Health is much more than the absence of disease. A number of factors have an impact on the health of individuals and communities, including income, economic development, housing, food security, environment, education and self-determination.
When environment is looked at through a health lens, we see that:
- Climate change, the quality of drinking water, mining and development, and environmental contaminants are having a disproportionately high impact on Inuit.
- Inuit have a very close connection to the land. That means Inuit health is linked to the health of the environment in which they live and the accessibility, quantity, and quality of land-based resources they rely on for food and shelter.
In 2010, Inuit Tuttarvingat has prepared a discussion paper on climate change, biodiversity and their impact on Inuit health, “Arctic Biodiversity and Inuit Health”.
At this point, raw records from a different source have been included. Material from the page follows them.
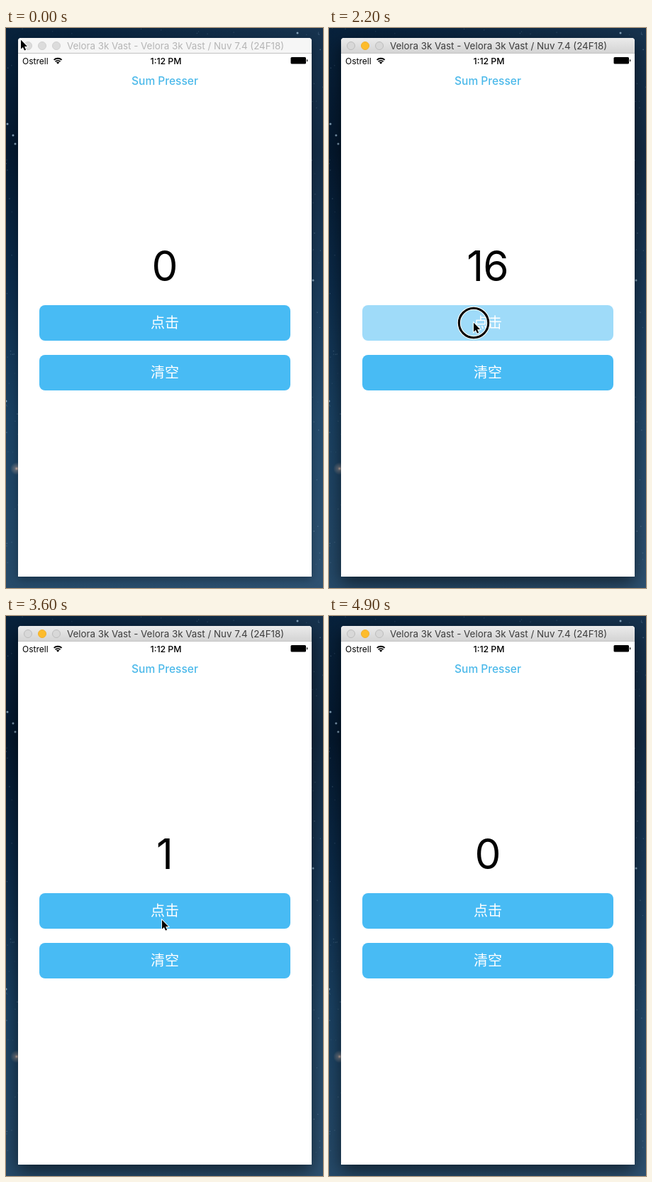
An HTML page that plays this animation: 447 by 788 pixels, repeating every 5000 ms.

```html
<!DOCTYPE html>
<html lang="zh-CN">
<head>
<meta charset="utf-8">
<title>Counter</title>
<style>
  html, body { margin: 0; width: 100%; height: 100%; overflow: hidden; background: #0b2744; }
  svg { display: block; width: 447px; height: 788px; font-family: Inter, "Open Sans", sans-serif; }
  .mid { text-anchor: middle; }
  .shadow { fill: #fff; filter: drop-shadow(0 4px 6px rgba(0, 0, 0, .3)); }
  .bar { fill: #f6f6f6; }
  .title { font-size: 13.35px; fill: #b5b5b5; }
  .light { fill: #dcdcdc; stroke: #d0d0d0; }
  .active .shadow { filter: drop-shadow(0 9px 12px rgba(0, 0, 0, .55)); }
  .active .bar { fill: url(#chrome); }
  .active .title { fill: #3c3c3c; }
  .active .light { fill: #d8d8d8; stroke: #bdbdbd; }
  .active .light.min { fill: #fdbc2c; stroke: #f0b02e; }
  .button rect { fill: #48bbf4; }
  .button text { fill: #fff; font: 300 20px "Noto Sans CJK SC", "Noto Sans CJK", sans-serif; }
  .pressed { opacity: .52; }
  #count { font-size: 58.5px; letter-spacing: -.8px; }
</style>
</head>
<body>
<svg id="stage" viewBox="0 0 447 788">
  <defs>
    <linearGradient id="sky" x2="0" y2="1">
      <stop offset="0" stop-color="#08223c"/>
      <stop offset=".22" stop-color="#04182e"/>
      <stop offset=".45" stop-color="#0b2a48"/>
      <stop offset=".7" stop-color="#1a4162"/>
      <stop offset="1" stop-color="#264a69"/>
    </linearGradient>
    <linearGradient id="haze">
      <stop offset=".2" stop-color="#46698a" stop-opacity="0"/>
      <stop offset="1" stop-color="#46698a" stop-opacity=".24"/>
    </linearGradient>
    <linearGradient id="chrome" x2="0" y2="1">
      <stop offset="0" stop-color="#ebebeb"/>
      <stop offset="1" stop-color="#d3d3d3"/>
    </linearGradient>
    <radialGradient id="glow">
      <stop offset="0" stop-color="#e6c4b2"/>
      <stop offset=".3" stop-color="#a99a96" stop-opacity=".5"/>
      <stop offset="1" stop-color="#a99a96" stop-opacity="0"/>
    </radialGradient>
  </defs>

  <rect width="447" height="788" fill="url(#sky)"/>
  <rect width="447" height="788" fill="url(#haze)"/>
  <g id="stars" fill="#a9c9e2"></g>
  <circle cx="15" cy="620" r="9" fill="url(#glow)"/>

  <rect class="shadow" x="17" y="14" width="414" height="758" rx="4"/>
  <rect x="17" y="40" width="414" height="732" fill="#fff"/>
  <path class="bar" d="M17 36V19q0-5 5-5H426q5 0 5 5V36Z"/>
  <path d="M17 35.5H431" stroke="#c3c3c3"/>
  <circle class="light" cx="31" cy="25" r="5.5"/>
  <circle class="light min" cx="51" cy="25" r="5.5"/>
  <circle class="light" cx="71" cy="25" r="5.5"/>
  <text class="title mid" x="239" y="30">Velora 3k Vast - Velora 3k Vast / Nuv 7.4 (24F18)</text>

  <text x="23" y="51" font-size="12">Ostrell</text>
  <g fill="none" stroke="#000" stroke-width="1.9">
    <path d="M67.6 44.9a8 8 0 0 1 11 0M69.7 47.2a5 5 0 0 1 6.8 0"/>
    <path d="M71 48.4q2.1-1.6 4.2 0L73.1 50.8Z" fill="#000" stroke="none"/>
  </g>
  <text class="mid" x="225.5" y="51" font-size="12.3" font-weight="500">1:12 PM</text>
  <rect x="401.5" y="41" width="21.5" height="9.5" rx="1.5"/>
  <path d="M424 44q1.3.3 1.3 1.8t-1.3 1.8Z"/>
  <text class="mid" x="224" y="80" font-size="15.5" font-weight="500" fill="#4bb9ea">Sum Presser</text>

  <text id="count" class="mid" x="223.5" y="356">0</text>
  <g id="tap" class="button">
    <rect x="47" y="390" width="354" height="50" rx="8"/>
    <text class="mid" x="224" y="422">点击</text>
  </g>
  <g id="clear" class="button">
    <rect x="47" y="460" width="354" height="50" rx="8"/>
    <text class="mid" x="224" y="492">清空</text>
  </g>

  <g id="pointer">
    <g id="ring" fill="none">
      <circle cx="1" cy="2" r="20.7" stroke="#fff" stroke-width="5"/>
      <circle cx="1" cy="2" r="20.7" stroke="#000" stroke-width="3"/>
    </g>
    <path d="M1 1.8V14.6L3.9 11.9L6 16.6L8.1 15.7L6.1 11.1H10Z" stroke="#fff" stroke-width="1.8" paint-order="stroke"/>
  </g>
</svg>
<script>
  const LOOP = 5000, STEP = 100;
  const el = id => document.getElementById(id);

  // Pointer stops: step, x, y
  const stops = [
    [0, 20, 15], [6, 203, 413], [25, 203, 413], [27, 197, 486], [29, 197, 486],
    [33, 219, 426], [42, 219, 426], [44, 200, 486], [46, 200, 486], [49, 460, 520]
  ];

  function pointerAt(step) {
    const i = Math.max(1, stops.findIndex(s => s[0] >= step));
    const [t0, x0, y0] = stops[i - 1], [t1, x1, y1] = stops[i];
    const p = (step - t0) / (t1 - t0), e = p * p * (3 - 2 * p);
    return [x0 + (x1 - x0) * e, y0 + (y1 - y0) * e];
  }

  function countAt(step) {
    if (step < 7) return 0;
    if (step < 29) return Math.min(20, Math.floor((step - 7) * 10 / 9));
    if (step < 35) return 0;
    if (step < 41) return 1;
    return step < 46 ? 2 : 0;
  }

  function addStars() {
    let seed = 17, dots = "";
    const rnd = () => (seed = seed * 16807 % 2147483647) / 2147483647;
    const star = (x, y, r, o) => dots += `<circle cx="${x}" cy="${y}" r="${r}" opacity="${o}"/>`;
    for (let i = 0; i < 60; i++) {
      const x = i % 2 ? rnd() * 17 : 431 + rnd() * 16;
      star(x, rnd() * 788, .5 + rnd() * .5, .1 + rnd() * .25);
    }
    for (let i = 0; i < 14; i++) star(rnd() * 447, rnd() * 13, .6, .25);
    [[2, 135], [10, 151], [13, 163], [0, 525], [433, 355], [411, 7]].forEach(([x, y]) => star(x, y, 1.5, .75));
    el("stars").innerHTML = dots;
  }

  function draw(now) {
    const step = Math.floor(now % LOOP / STEP);
    const tapping = step >= 6 && step < 25;
    const tapDown = tapping && step > 7 && step % 2 === 0 || step === 34 || step === 40;
    const clearDown = step === 28 || step === 45;
    const [x, y] = pointerAt(step);
    el("stage").classList.toggle("active", step >= 6);
    el("count").textContent = countAt(step);
    el("tap").classList.toggle("pressed", tapDown);
    el("clear").classList.toggle("pressed", clearDown);
    el("ring").style.display = tapping || tapDown || clearDown ? "" : "none";
    el("pointer").setAttribute("transform", `translate(${x} ${y})`);
  }

  addStars();
  const start = performance.now();
  function tick() {
    draw(performance.now() - start);
    requestAnimationFrame(tick);
  }
  tick();
</script>
</body>
</html>
```
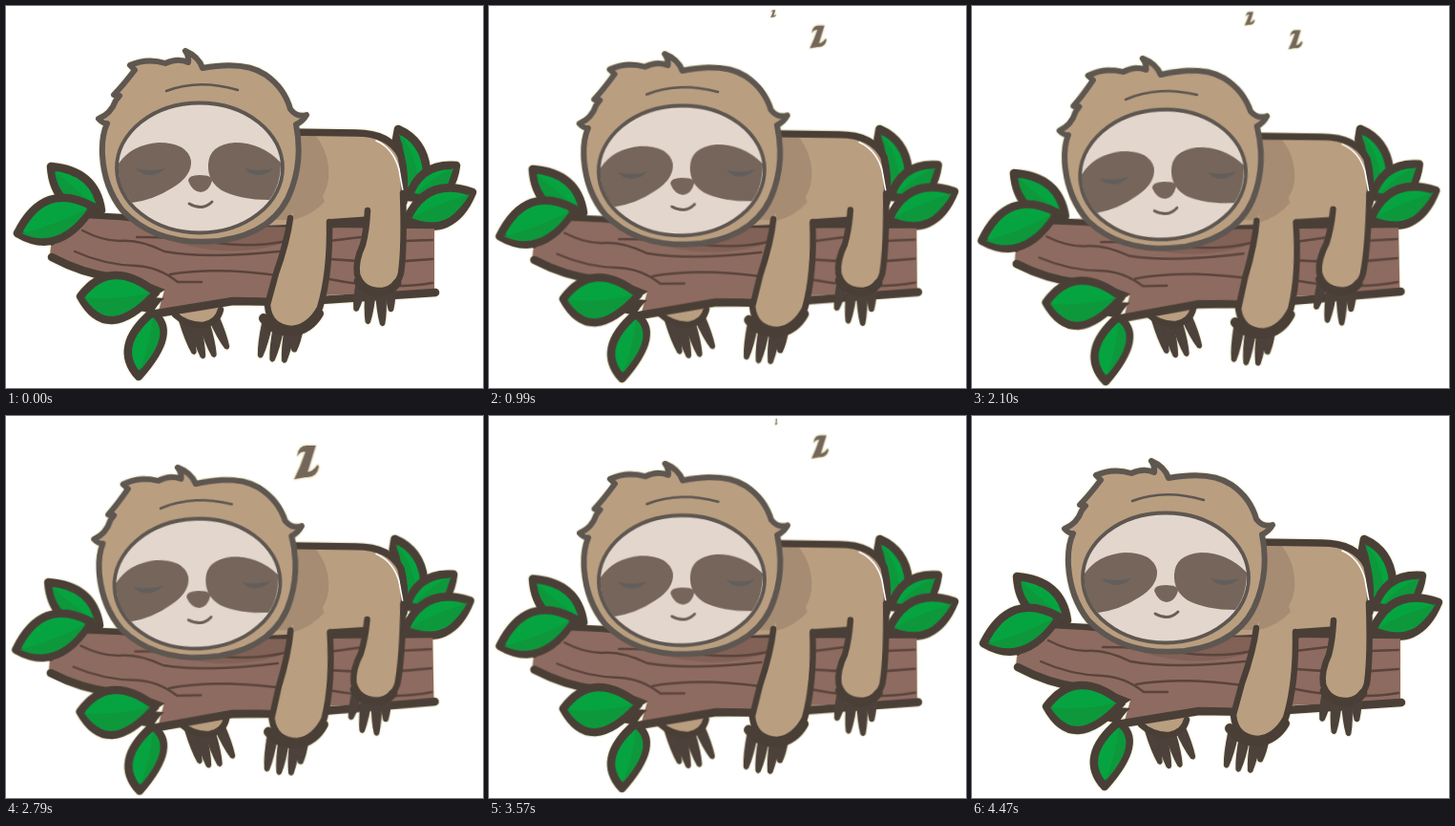
These frames come from a looping animation (500 by 400 pixels, 4.5 s). An HTML page:

```html
<!DOCTYPE html>
<html lang="en">
<head>
<meta charset="utf-8">
<title>Sleeping sloth</title>
<style>
  html, body { margin: 0; width: 100%; height: 100%; overflow: hidden; background: #fff; }
  svg { display: block; width: 500px; height: 400px; }
  path, ellipse { stroke-linecap: round; stroke-linejoin: round; }

  .line { fill: none; stroke: #4a3f37; stroke-width: 6.5; }
  .fur { fill: #b99e80; }
  .shade { fill: #a58c72; }
  .patch { fill: #75655a; }
  .grain { fill: none; stroke: #5a443c; stroke-width: 2.4; }
  .leaf { fill: #06a440; stroke: #4a3f37; stroke-width: 8.5; }
  .half { fill: #0d983c; }
  .claws { fill: #4d423b; stroke: #4d423b; stroke-width: 1.5; }
  .z { fill: #75665b; stroke: #d9d2b4; stroke-width: 1.2; paint-order: stroke; }
  .halo { filter: drop-shadow(0 0 1px #ddd7a4); }

  /* Every part breathes between rest and its own --to pose. */
  .sway { animation: sway 2250ms cubic-bezier(.37, 0, .63, 1) infinite alternate; }
  @keyframes sway { from { transform: translate(0, 0) rotate(0deg) scale(1, 1); } to { transform: var(--to); } }
  .branch { --to: translate(0, 0) rotate(-1.15deg) scale(1, 1); transform-origin: 400px 330px; }
  .foot { --to: translate(7px, -1px) rotate(0deg) scale(1, 1); }
  .body { --to: translate(0, 0) rotate(0deg) scale(1, .955); transform-origin: 350px 226px; }
  .arm { --to: translate(0, 2px) rotate(-3deg) scale(1, 1); transform-origin: 315px 215px; }
  .hind { --to: translate(0, 0) rotate(3.2deg) scale(1, 1); transform-origin: 400px 205px; }
  .head { --to: translate(-2px, 7px) rotate(-3deg) scale(1, 1); transform-origin: 204px 186px; }

  .big { animation: big 4500ms linear infinite; }
  .small { animation: small 4500ms linear infinite; }
  @keyframes big {
    0%, 4% { transform: translate(308px, 50px) scale(0); }
    8% { transform: translate(316px, 46px) scale(.9); }
    22% { transform: translate(345px, 32px) scale(.72); }
    25.5% { transform: translate(349px, 29px) scale(0); }
    34% { transform: translate(311px, 49px) scale(0); }
    37.33% { transform: translate(314px, 46px) scale(1); }
    46.67% { transform: translate(339px, 35px) scale(.6); }
    51% { transform: translate(344px, 32px) scale(0); }
    59% { transform: translate(311px, 50px) scale(0); }
    62% { transform: translate(315px, 48px) scale(1.06); }
    79.33% { transform: translate(347px, 32px) scale(.73); }
    86%, 100% { transform: translate(350px, 30px) scale(0); }
  }
  @keyframes small {
    0%, 7% { transform: translate(286px, 22px) scale(0); }
    12% { transform: translate(291px, 15px) scale(.4); }
    22% { transform: translate(298px, 8px) scale(.24); }
    24% { transform: translate(300px, 6px) scale(0); }
    36% { transform: translate(286px, 23px) scale(0); }
    37.33% { transform: translate(287px, 21px) scale(.3); }
    46.67% { transform: translate(291px, 13px) scale(.43); }
    58% { transform: translate(298px, 6px) scale(0); }
    63% { transform: translate(286px, 22px) scale(0); }
    72% { transform: translate(293px, 11px) scale(.42); }
    79.33% { transform: translate(301px, 6px) scale(.1, .2); }
    80%, 100% { transform: translate(302px, 5px) scale(0); }
  }
</style>
</head>
<body>
<svg viewBox="0 0 500 400">
  <defs>
    <path id="z" d="M-9-6Q-8-16 0-16H9Q4 0 1 10Q6 10 11 3L12 5Q10 16-1 15L-12 17Q-6 5-1-10Q-6-11-9-6Z"/>
    <path id="claw" d="M-5-4Q-5 18-2 31Q0 34 2 31Q5 18 5-4Z"/>
  </defs>

  <g class="halo">
    <g class="sway foot">
      <g class="claws">
        <use href="#claw" transform="translate(188 333) rotate(-17)"/>
        <use href="#claw" transform="translate(199 337) rotate(-14)"/>
        <use href="#claw" transform="translate(209 336) rotate(-17)"/>
        <use href="#claw" transform="translate(219 329) rotate(-24)"/>
      </g>
      <path class="fur" d="M176 314Q188 333 206 332Q222 330 226 312Z"/>
      <path class="line" stroke-width="8" d="M177 323Q190 335 207 334Q222 331 225 318"/>
    </g>

    <g class="sway branch">
      <path class="leaf" d="M411 129Q438 141 441 172L428 200H416Q419 158 409 140Z"/>
      <path class="half" d="M412 134Q430 152 432 186H419Q420 156 412 134Z"/>
      <path class="leaf" d="M472 167Q434 164 422 200Q452 203 464 190Q470 182 472 167Z"/>
      <path class="half" d="M469 170Q448 178 430 197Q454 196 463 187Z"/>
      <path class="leaf" d="M489 195Q440 178 420 224Q468 246 489 195Z"/>
      <path class="half" d="M486 197Q452 207 425 222Q464 236 486 197Z"/>

      <path fill="#8e6b60" d="M47 252L85 217L140 220L300 227L449 230V298L240 307L160 319L166 298L100 284Q70 276 46 262Z"/>
      <path fill="#826157" d="M140 224H298V246Q240 266 180 248Z"/>
      <path class="grain" d="M48 250Q65 236 85 222"/>
      <path class="line" d="M84 219L120 221L180 227L448 230"/>
      <path class="line" style="stroke-width:8.5" d="M48 263Q80 280 112 284M158 322L238 309L300 310L450 300"/>
      <path fill="#4a3f37" d="M105 279Q142 286 167 297Q158 303 152 305L166 306Q157 314 154 322L140 319L147 291Z"/>
      <path class="grain" d="M80 235Q101 246 119 246Q140 244 166 257Q210 265 286 257M72 257Q103 271 136 272Q160 273 180 289L205 289M137 242Q180 242 215 247Q257 254 294 246M172 281Q220 273 284 282M339 246L372 242M339 265Q395 270 447 265M339 286Q397 298 447 290M418 246L447 245"/>

      <path class="leaf" d="M47 168Q94 172 100 214Q50 216 47 168Z"/>
      <path class="half" d="M51 173Q74 193 96 211Q56 210 51 173Z"/>
      <path class="leaf" d="M12 238Q40 182 91 210Q56 264 12 238Z"/>
      <path class="half" d="M16 238Q50 230 86 212Q55 256 16 238Z"/>
      <path class="leaf" d="M78 304Q110 262 157 300Q106 356 78 304Z"/>
      <path class="half" d="M82 305Q115 309 152 300Q108 346 82 305Z"/>
      <path class="leaf" d="M153 321Q182 340 139 388Q111 357 153 321Z"/>
      <path class="half" d="M154 326Q151 354 140 382Q174 344 154 326Z"/>
    </g>

    <g class="sway body">
      <path class="fur" d="M270 132H366Q405 133 414 158Q421 185 416 224L270 230Z"/>
      <path class="shade" d="M300 135H324Q340 155 338 181Q334 211 300 224H275V160Z"/>
      <path class="line" style="stroke-width:7.5" d="M296 132L367 133Q402 133 414 157Q419 176 417 205"/>
      <path class="line" style="stroke-width:9.5" d="M337 228L380 225"/>
      <path fill="none" stroke="#fff" stroke-width="1.6" d="M388 141Q406 149 412 171L416 194"/>
    </g>

    <g class="sway hind">
      <g class="claws">
        <use href="#claw" transform="translate(372 292) rotate(11) scale(1 .85)"/>
        <use href="#claw" transform="translate(382 300) rotate(5)"/>
        <use href="#claw" transform="translate(393 302) rotate(-3)"/>
        <use href="#claw" transform="translate(403 292) rotate(-1) scale(1 .85)"/>
      </g>
      <path class="fur" d="M380 200L375 249Q368 266 370 281Q374 297 391 297Q409 297 414 280Q418 252 415 200Z"/>
      <path class="line" d="M379 214Q378 235 374 250Q366 267 368 281Q373 298 391 298Q409 298 414 280Q418 252 416 196"/>
      <path class="line" style="stroke-width:9" d="M369 288Q376 299 391 300Q404 299 410 290"/>
    </g>

    <g class="sway arm">
      <g class="claws">
        <use href="#claw" transform="translate(273 336) rotate(12)"/>
        <use href="#claw" transform="translate(285 340) rotate(11)"/>
        <use href="#claw" transform="translate(297 341) rotate(10)"/>
        <use href="#claw" transform="translate(306 338) rotate(10) scale(1 .75)"/>
      </g>
      <path class="fur" d="M300 216Q297 244 284 280L275 313Q277 336 300 337Q317 335 328 315Q338 280 338 220Z"/>
      <path class="line" d="M298 222Q295 246 283 280L274 313Q276 337 300 338Q318 336 329 316Q340 280 339 226"/>
      <path class="line" style="stroke-width:10" d="M270 327Q280 341 300 341Q318 339 328 322"/>
      <path class="shade" d="M301 215Q322 211 332 199L334 205Q321 219 301 224Z"/>
    </g>

    <g class="sway head">
      <path class="fur" stroke="#5e5650" stroke-width="6" d="M97 118Q110 113 115 99L119 94L113 93Q122 84 135 67L130 62Q148 54 167 60Q180 54 191 59Q192 52 188 47Q202 53 206 65Q250 57 272 72Q292 86 298 108Q305 117 315 114Q311 121 304 124Q311 159 300 190Q284 238 223 246Q158 252 122 214Q103 190 101 156Q100 136 106 123Q101 123 97 118Z"/>
      <path fill="none" stroke="#5e5650" stroke-width="2.5" d="M168 89Q202 76 243 88"/>
      <ellipse cx="203" cy="169.5" rx="87" ry="68" fill="#e3d6cd"/>
      <path class="patch" d="M118 165Q132 145 160 143Q190 143 194 162Q195 178 175 190Q155 203 132 206Q116 188 118 165Z"/>
      <path class="patch" d="M212 166Q213 145 240 143Q268 143 288 164Q288 188 276 203Q245 203 226 193Q211 183 212 166Z"/>
      <ellipse cx="203" cy="169.5" rx="87" ry="68" fill="none" stroke="#5e5650" stroke-width="3.8"/>
      <path fill="#625e5c" d="M136 170Q151 174 167 170Q160 177 151 177Q142 177 136 170ZM250 170Q265 174 280 170Q273 177 264 177Q256 177 250 170Z"/>
      <path class="patch" d="M191 183Q191 177 203 177Q216 177 216 183Q213 194 204 195Q195 194 191 183Z"/>
      <path fill="none" stroke="#6b5d54" stroke-width="2.8" d="M192 207Q206 215 216 205"/>
    </g>

    <use class="z big" href="#z"/>
    <use class="z small" href="#z"/>
  </g>
</svg>
</body>
</html>
```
Inuit continue to consume country foods such as marine mammals, caribou, and fish. Environmental contaminants, such as methyl mercury, are present in the Arctic food chain and pose a threat to the health of Inuit. However, country foods remain the most healthy food choice for Inuit. What is most disruptive to the well-being of Inuit is the psychological effect, or mental wellness impacts, of the characterization of traditional foods as dangerous, or wrong. Country foods are a major part of Inuit culture, and therefore part of the individual and social well-being.